“I started coming here when I was six months old in 1944,” shared Woronczuk, whose grandparents immigrated to the states before the Russian Revolution. “I came every summer with my grandmother. We ate in the restaurant and danced every Friday and Saturday until our feet fell off.”
Woronczuk painted a picture of fun times with visitors exhibiting stylish and skillful dance moves from waltzes to cha chas and tangos. After years of enjoying her childhood and teen years at Rova Farms, Woronczuk earned the coveted title of Miss Rova Farms 1963.
According to Woronczuk, girls came from various branches that extended from New York, New Jersey, and Pennsylvania. The young ladies all arrived at the competition in limousines and were assigned escorts. The contest included a talent portion and an interview.
The recollection of years of fun times left Woronczuk with a feeling of nostalgia when she attended the event hosted by township officials.
“It was a very hard day for me,” Woronczuk said. “It was very sentimental because I spent well over 20 years there growing up, and everyone knew everyone; it was home away from home.”

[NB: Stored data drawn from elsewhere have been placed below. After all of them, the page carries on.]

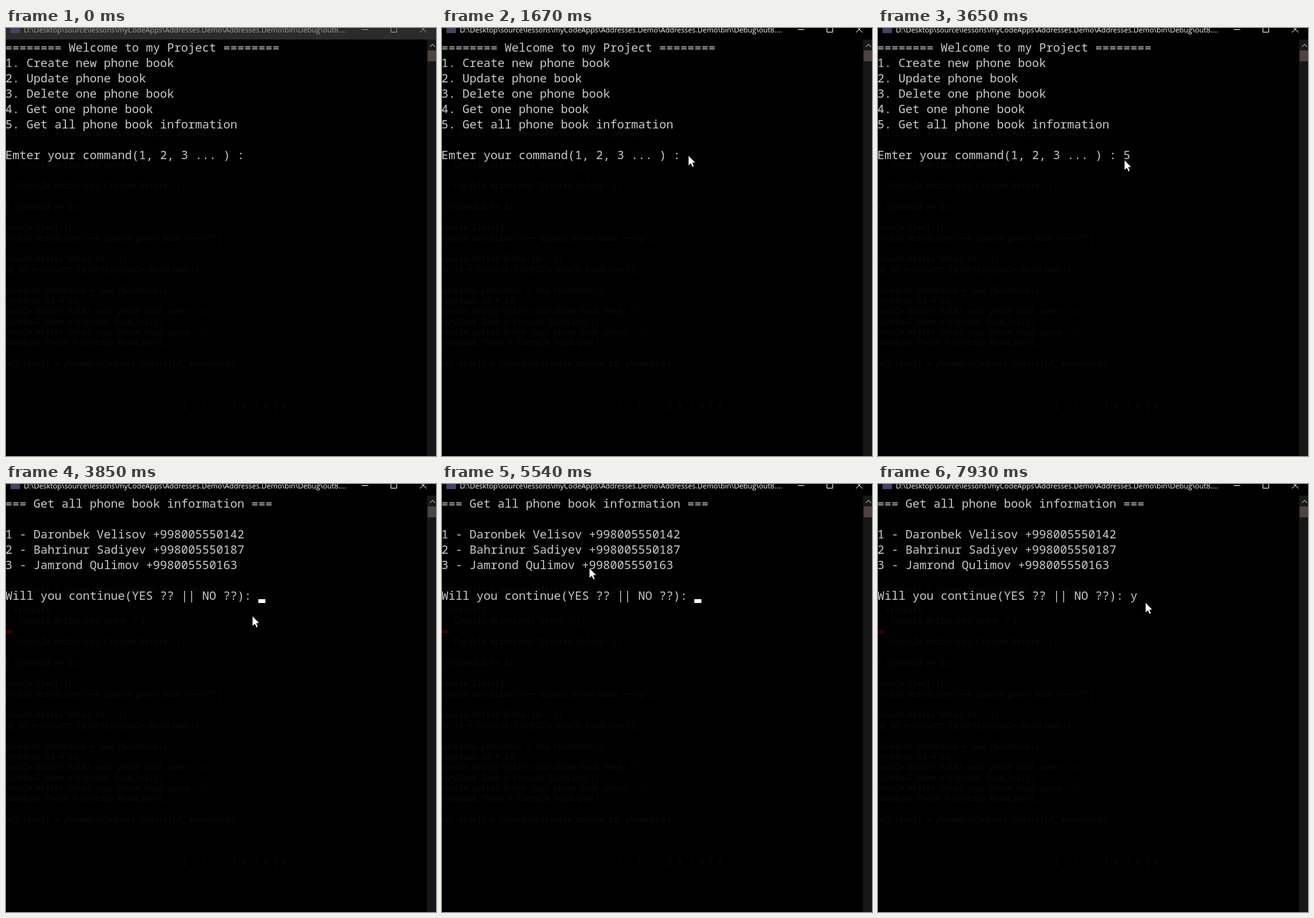
Recreate the animation shown at these times as an HTML page. Size 673 px wide and 669 px high, loop 8 s.

```html
<!DOCTYPE html>
<html lang="en">
<head>
<meta charset="utf-8">
<title>Console</title>
<style>
  html, body { margin: 0; width: 100%; height: 100%; overflow: hidden; background: #000; }
  svg { display: block; width: 100%; height: 100%; }
  text { white-space: pre; }
  .out { font: 18.333px "Noto Sans Mono", "DejaVu Sans Mono", monospace; fill: #ccc; }
  .ghost { font: 11.8px "Noto Sans Mono", "DejaVu Sans Mono", monospace; fill: #0d0d0d; }
  .title { font: 11.35px "Open Sans", "Noto Sans", sans-serif; }
</style>
</head>
<body>
<svg viewBox="0 0 673 669" preserveAspectRatio="none">
  <rect width="673" height="669" fill="#000"/>
  <g id="ghost" class="ghost"></g>
  <g id="ghost2" class="ghost">
    <text x="12" y="201">(result)</text>
    <rect y="228" width="10" height="6" fill="#300000"/>
  </g>

  <rect id="bar" width="673" height="18"/>
  <rect x="7" y="-7" width="15" height="15" fill="#4a3f6b"/>
  <text id="title" class="title" x="28" y="7">D:\Desktop\source\lessons\myCodeApps\Addresses.Demo\Addresses.Demo\bin\Debug\out8....</text>
  <path id="buttons" d="M557 2.5H567M602.5 -3V6.5H611.5V-3M648 -3L658 7M658 -3L648 7" fill="none"/>

  <rect x="659" y="18" width="14" height="651" fill="#171717"/>
  <path d="M663.5 29.5L667.5 25.5L671.5 29.5" fill="none" stroke="#868686" stroke-width="1.5"/>
  <rect x="660" y="35" width="13" height="17" fill="#4d4340"/>

  <g id="menu" class="out"></g>
  <g id="list" class="out"></g>
  <text id="typed" class="out"></text>
  <rect id="caret" width="11" height="6" fill="#fff"/>
  <path id="mouse" d="M0 0V16.5L3.8 12.9L6.3 18.5L9 17.3L6.6 11.8H11.5Z" fill="#fff" stroke="#000" stroke-width=".8"/>
</svg>
<script>
const LOOP = 8000, CELL = 11, LINE = 24;
const ENTRY = 320, FOCUS = 1540, ENTER = 3520, LIST = 3780, ANSWER = 7930;
const BLINK = 527, BLINK_ON = 2078;

const $ = id => document.getElementById(id);
const set = (el, attrs) => { for (const k in attrs) el.setAttribute(k, attrs[k]); };
const show = (el, on) => set(el, { visibility: on ? "visible" : "hidden" });
const column = n => n * CELL - 1;
const baseline = row => 37 + row * LINE;

function print(id, lines, x, top, pitch) {
  lines.forEach((line, row) => {
    if (!line) return;
    const el = document.createElementNS("http://www.w3.org/2000/svg", "text");
    set(el, { x, y: top + row * pitch });
    el.textContent = line;
    $(id).append(el);
  });
}

const menu = [
  "======== Welcome to my Project ========",
  "1. Create new phone book",
  "2. Update phone book",
  "3. Delete one phone book",
  "4. Get one phone book",
  "5. Get all phone book information",
  "",
  "Emter your command(1, 2, 3 ... ) : "
];
const list = [
  "=== Get all phone book information ===",
  "",
  "1 - Daronbek Velisov +998005550142",
  "2 - Bahrinur Sadiyev +998005550187",
  "3 - Jamrond Qulimov +998005550163",
  "",
  "Will you continue(YES ?? || NO ??): "
];
print("menu", menu, column(0), baseline(0), LINE);
print("list", list, column(0), baseline(0), LINE);

// Faint editor showing through the window
print("ghost", [
  "bool result = phoneBookService.Add(id, phoneBook);",
  "", "",
  '    Console.WriteLine("Great !");',
  "",
  '    Console.WriteLine("Created before!");',
  "",
  "if (command == 2)",
  "",
  "Console.Clear();",
  'Console.WriteLine("=== Update phone book ===\\n");',
  "",
  'Console.Write("Enter id: ");',
  "int id = Convert.ToInt32(Console.ReadLine());",
  "",
  "PhoneBook phoneBook = new PhoneBook();",
  "phoneBook.Id = id;",
  'Console.Write("Enter your phone book name: ");',
  "phoneBook.Name = Console.ReadLine();",
  'Console.Write("Enter your phone book phone: ");',
  "phoneBook.Phone = Console.ReadLine();",
  "",
  "bool result = phoneBookService.Update(id, phoneBook);"
], -9, 169, 16.37);
print("ghost", ["- |   |      | ≡  | m | o"], 262, 594, 0);

// Pointer moves: start, end, target x, target y
const moves = [
  [ENTRY, 800, 386, 174],
  [1000, 1200, 386, 199],
  [2080, 2610, 386, 206],
  [4510, 4790, 113, 123],
  [5120, 5540, 231, 131],
  [5540, 5890, 262, 115],
  [5960, 6100, 200, 68],
  [6100, 6300, 170, 163],
  [6300, 6720, 385, 177],
  [6720, 6930, 419, 185]
];
const ease = k => k * k * (3 - 2 * k);

function pointer(t) {
  let x = 598, y = 645;
  for (const [from, to, tx, ty] of moves) {
    const k = ease(Math.min(1, Math.max(0, (t - from) / (to - from))));
    x += (tx - x) * k;
    y += (ty - y) * k;
  }
  return [Math.round(x), Math.round(y)];
}

function caretOn(t) {
  const justPrinted = t >= LIST && t < LIST + BLINK;
  const lit = Math.floor((t - BLINK_ON) / BLINK) % 2 === 0;
  return t >= FOCUS && (justPrinted || lit);
}

function typedAt(t) {
  if (t >= ANSWER) return "y";
  return t >= ENTER && t < LIST ? "5" : "";
}

function draw(t) {
  const active = t >= FOCUS, listed = t >= LIST;
  set($("bar"), { fill: active ? "#000" : "#2b2b2b" });
  set($("title"), { fill: active ? "#fff" : "#a6a6a6" });
  set($("buttons"), { stroke: active ? "#fff" : "#a0a0a0" });

  show($("menu"), !listed);
  show($("list"), listed);
  show($("ghost2"), listed);

  const lines = listed ? list : menu, last = lines.length - 1;
  const x = column(lines[last].length), y = baseline(last);
  const typed = typedAt(t);
  set($("typed"), { x, y });
  $("typed").textContent = typed;
  set($("caret"), { x, y: y - 1 });
  show($("caret"), !typed && caretOn(t));

  const [mx, my] = pointer(t);
  show($("mouse"), t >= ENTRY);
  set($("mouse"), { transform: `translate(${mx - 0.5} ${my})` });
}

const start = performance.now();
function frame() {
  draw((performance.now() - start) % LOOP);
  requestAnimationFrame(frame);
}
frame();
</script>
</body>
</html>
```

“It was very sad to see it go downhill the way it did,” continued Woronczuk. “But I am so pleased that Jackson has purchased the land and is going to make it into something that people can continue to enjoy.”
The afternoon at Rova Farms last month treated interested guests to much more than information. Renewed life was infused into the property as dancers took to the stage in traditional garb, and a vocalist belted out original songs in the style of Belarusian Folklore.
Heritage plays a vital role in the legacy of Rova Farms, with the preservation of Russian artifacts a critical part of the township’s plans for reopening the property.